      • Results in herniation of mucosa through a weak area in the posterior wall of the hypopharynx in Killian’s triangle.
  • Body
  • Midthoracic – Parabronchial
    • Usually a traction diverticulum.
    • May be congenital.
    • In some instances it may be associated with esophageal motility disorder, such as Diffuse esophageal spasm and achalasia.
    • Rarely may occur in the setting of esophageal strticture.
  • Epiphrenic
    • Usually a pulsion diverticulum of the distal 10cm of the esophagus.
  • Esophageal Intramural Diverticula (pseudodiverticulosis)
    • Very rare condition.
    • Numerous small outpouchings form in the wall of the esophagus.
    • May range in number from just a few to hundreds of pseudodiverticula.
    • The disease can have segmental distribution or diffusely involve the esophagus.


  • Barrett’s esophagus is defined by replacement of the normal esophageal squamous mucosa with columnar intestinal metaplasia of the distal esophagus, and carries a 50-100-fold increased risk of esophageal adenocarcinoma compared with the general population.
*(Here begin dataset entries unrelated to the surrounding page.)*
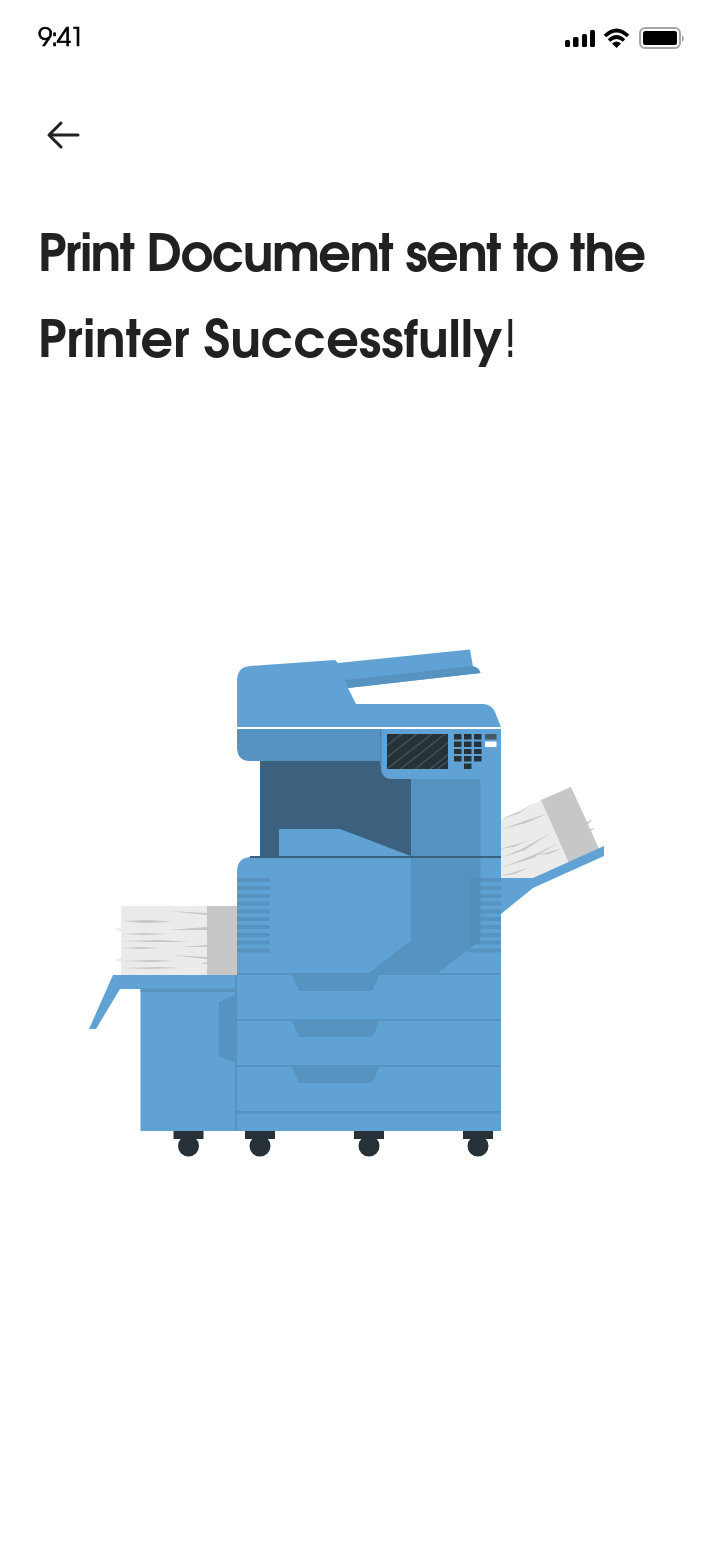
<!DOCTYPE html>
<html lang="en">
<head>
<meta charset="utf-8">
<title>Print Document sent</title>
<style>
:root {
  --ink: #212121;
  --black: #000;
  --blue: #61a2d4;
  --blue-shade: #5793c0;
  --blue-deep: #3b617f;
  --dark: #263238;
  --paper: #ebebeb;
  --paper-side: #c7c7c7;
}
* { box-sizing: border-box; margin: 0; padding: 0; }
html, body { width: 723px; height: 1568px; overflow: hidden; background: #fff; }
.screen {
  position: relative; width: 723px; height: 1568px; overflow: hidden;
  color: var(--ink);
  font-family: "TeX Gyre Adventor", Lato, sans-serif;
}
.baseline { display: block; line-height: 0; white-space: nowrap; }
.baseline::before { content: ""; display: inline-block; height: 38px; }
.time {
  position: absolute; left: 38px; top: 8px;
  font-size: 26px; letter-spacing: -1.4px; color: var(--black);
  -webkit-text-stroke: .7px var(--black);
}
.status-icons { position: absolute; left: 560px; top: 20px; }
.back { position: absolute; left: 40px; top: 112px; width: 46px; height: 46px; }
.back svg { display: block; }
.title { position: absolute; left: 38px; top: 233px; font-size: 51px; font-weight: 700; }
.title .baseline + .baseline { margin-top: 48px; }
.line-one { letter-spacing: -1.5px; }
.mark { font-weight: 400; }
.printer { position: absolute; left: 80px; top: 640px; }
</style>
</head>
<body>
<main class="screen">
  <header>
    <span class="time baseline">9:41</span>
    <svg class="status-icons" width="130" height="34" viewBox="560 20 130 34" role="img" aria-label="Signal, Wi-Fi and battery">
      <rect x="565" y="40" width="5" height="7" rx="1.5"/>
      <rect x="573" y="37" width="5.5" height="10" rx="1.5"/>
      <rect x="582" y="34" width="5" height="13" rx="1.5"/>
      <rect x="590" y="30" width="5" height="17" rx="1.5"/>
      <g fill="none" stroke="#000" stroke-width="3.6">
        <path d="M605 36Q616.500 25 628 36"/>
        <path d="M609 40.500Q616.500 33.500 624 40.500"/>
      </g>
      <path d="M612 43.500Q616.500 39.500 621 43.500L616.500 48Z"/>
      <rect x="640" y="28" width="40" height="20" rx="5" fill="none" stroke="#a6a6a6" stroke-width="2"/>
      <rect x="643" y="31" width="34" height="14" rx="2.500"/>
      <path d="M682 35Q686 38.500 682 42Z" fill="#a6a6a6"/>
    </svg>
    <a class="back" href="#" aria-label="Back">
      <svg width="46" height="46" viewBox="40 112 46 46" fill="none" stroke="#212121" stroke-width="3" stroke-linecap="round" stroke-linejoin="round">
        <path d="M78 135H49M61 123L49 135L61 147"/>
      </svg>
    </a>
  </header>

  <h1 class="title">
    <span class="baseline line-one">Print Document sent to the</span>
    <span class="baseline">Printer Successfully<span class="mark">!</span></span>
  </h1>

  <svg class="printer" width="540" height="530" viewBox="80 640 540 530" role="img" aria-label="Office printer with paper trays">
    <defs>
      <g id="caster" fill="var(--dark)">
        <path d="M-15 1131H15V1139H7V1146H-7V1139H-15Z"/>
        <circle cy="1146" r="10.500"/>
      </g>
      <path id="handle" d="M292 0H379L374 13Q373 16 369 16H299Z" fill="var(--blue-shade)"/>
      <g id="vents" fill="var(--blue-shade)">
        <path d="M0 878h33v4H0zM0 886h33v4H0zM0 894h33v4H0zM0 901.500h33v4H0zM0 909.500h33v4H0zM0 917h33v4H0zM0 925h33v4H0zM0 933h33v4H0zM0 940.500h33v4H0zM0 948.500h33v4H0z"/>
      </g>
      <clipPath id="display"><rect x="387" y="734" width="61" height="35"/></clipPath>
    </defs>

    <g id="feed-paper">
      <path d="M490 825L541 800L570 862L532 879H490Z" fill="var(--paper)"/>
      <path d="M541 800L571 787L587 822L593 819L588 824L590 829L595 828L591 831L599 849L569 863Z" fill="var(--paper-side)"/>
      <g fill="var(--paper-side)">
        <path d="M500 819L521 811L533 804L518 814ZM500 830L527 820L547 814L526 823ZM500 849L531 840L513 847ZM500 858L522 849L552 832L525 850ZM500 868L536 854L560 842L533 858ZM500 876L515 872L530 867L515 874ZM538 855L563 848L549 854Z"/>
      </g>
    </g>
    <path id="feed-tray" d="M490 878H533L604 846V856L533 888L501 914H490Z" fill="var(--blue)"/>

    <g id="output-paper">
      <rect x="121" y="906" width="87" height="69" fill="var(--paper)"/>
      <path d="M207 906H238V975H207V964H200L207 962Z" fill="var(--paper-side)"/>
      <path d="M114 929L121 928V932ZM114 960L121 958V962Z" fill="var(--paper)"/>
      <g fill="var(--paper-side)">
        <path d="M168 911L207 913V915ZM121 921L150 920L173 922L144 923ZM168 930L207 927V930ZM121 934L146 933L168 934L146 935ZM121 941L160 940L190 942L150 942ZM182 947L207 945V947ZM121 948L141 947L160 948L140 949ZM121 961L155 960L175 961L150 962ZM170 955L207 957V959ZM121 968L160 967L181 968L150 969Z"/>
      </g>
    </g>

    <g id="side-unit">
      <path d="M113 975H238V1131H140.500V989H120L96 1029H89Z" fill="var(--blue)"/>
      <path d="M140.500 988.500H238V992H140.500ZM235 975H238V1131H235ZM219 1002L235 995V1063L219 1056Z" fill="var(--blue-shade)"/>
    </g>

    <g id="scanner-lid" fill="var(--blue)">
      <path d="M237 727V681Q237 667 250 666L335 660L338 663L470 649.500L473 667Q479 668 480.500 673L348 688L356 704H483Q491 704 495 712L501 727Z"/>
      <path d="M345 680L472 666Q479 667 480.500 673L348 688Z" fill="var(--blue-shade)"/>
    </g>

    <g id="body">
      <rect x="260" y="755" width="160" height="105" fill="var(--blue-deep)"/>
      <path d="M411 729H501V1131H237V872Q237 857 252 857H411Z" fill="var(--blue)"/>
      <path d="M411 778H480.500V940L438 973H369L411 940Z" fill="var(--blue-shade)"/>
      <path d="M279 829H340L411 856V858H279Z" fill="var(--blue)"/>
      <path d="M237 729H390V761H250Q237 761 237 747Z" fill="var(--blue-shade)"/>
      <path d="M250 856H501V858H250Z" fill="var(--blue-deep)"/>
      <path d="M381 729H501V779H392Q381 779 381 767Z" fill="var(--blue)"/>
      <path d="M380 729H381.500V766H380Z" fill="#4e84ad"/>
      <use href="#vents" x="237"/>
      <use href="#vents" x="468"/>
      <path d="M470 878H480.500V940L470 948Z" fill="#4e84ad" opacity=".3"/>
      <path d="M237 973H501V975H237ZM237 1019H501V1021H237ZM237 1065H501V1067H237ZM237 1111H501V1113.500H237Z" fill="var(--blue-shade)"/>
      <use href="#handle" y="975"/>
      <use href="#handle" y="1021"/>
      <use href="#handle" y="1067"/>
    </g>

    <g id="control-panel">
      <rect x="387" y="734" width="61" height="35" fill="var(--dark)"/>
      <path clip-path="url(#display)" d="M385 747L403 733M385 759L418 733M387 769L433 733M398 771L445 734M413 771L450 741M428 771L450 753M435 771L450 759" stroke="#435058" stroke-width="1.500"/>
      <path d="M454 734h7.500v5.500h-7.500zM464 734h7.500v5.500h-7.500zM474 734h7.500v5.500h-7.500zM454 741.500h7.500v5.500h-7.500zM464 741.500h7.500v5.500h-7.500zM474 741.500h7.500v5.500h-7.500zM454 749h7.500v5h-7.500zM464 749h7.500v5h-7.500zM474 749h7.500v5h-7.500zM454 756h7.500v5.500h-7.500zM464 756h7.500v5.500h-7.500zM474 756h7.500v5.500h-7.500zM464 763.500h7.500v5.500h-7.500z" fill="var(--dark)"/>
      <rect x="485" y="734" width="11.500" height="5.500" fill="#455a64"/>
      <rect x="485" y="741.500" width="11.500" height="5.500" fill="#fff"/>
    </g>

    <g id="casters">
      <use href="#caster" x="188.500"/>
      <use href="#caster" x="260"/>
      <use href="#caster" x="369"/>
      <use href="#caster" x="478"/>
    </g>
  </svg>
</main>
</body>
</html>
  • Risk factors for Barrett’s include:
    • Male sex,
    • Smoking history
    • Obesity
    • Caucasian ethnicity
    • Age > 50
    • >5 year history of reflux symptoms.
  • For Barrett’s with either no dysplasia or low-grade dysplasia a fundoplication may be considered. Fundoplication is safe, effective, and can be performed with lasting results using minimally invasive techniques.
  • Medical or surgical antireflux therapy may improve and ameliorate symptoms, but no randomized trials have proven that they reduce the risk of developing esophageal adenocarcinoma.
  • Random sampling of esophageal tissue for dysplasia remains a clinical standard for Barrett’s.
  • No studies have established that endoscopic screening/surveillance programs decrease the rates of death from cancer.
  • Patients with Barrett’s esophagus and high-grade dysplasia, who are fit, should undergo esophagectomy, to help prevent the risk of developing esophageal carcinoma.
  • Endoscopic ablative approaches may represent a reasonable therapeutic alternative for patients that are in poor health, too old or those who refuse esophagectomy.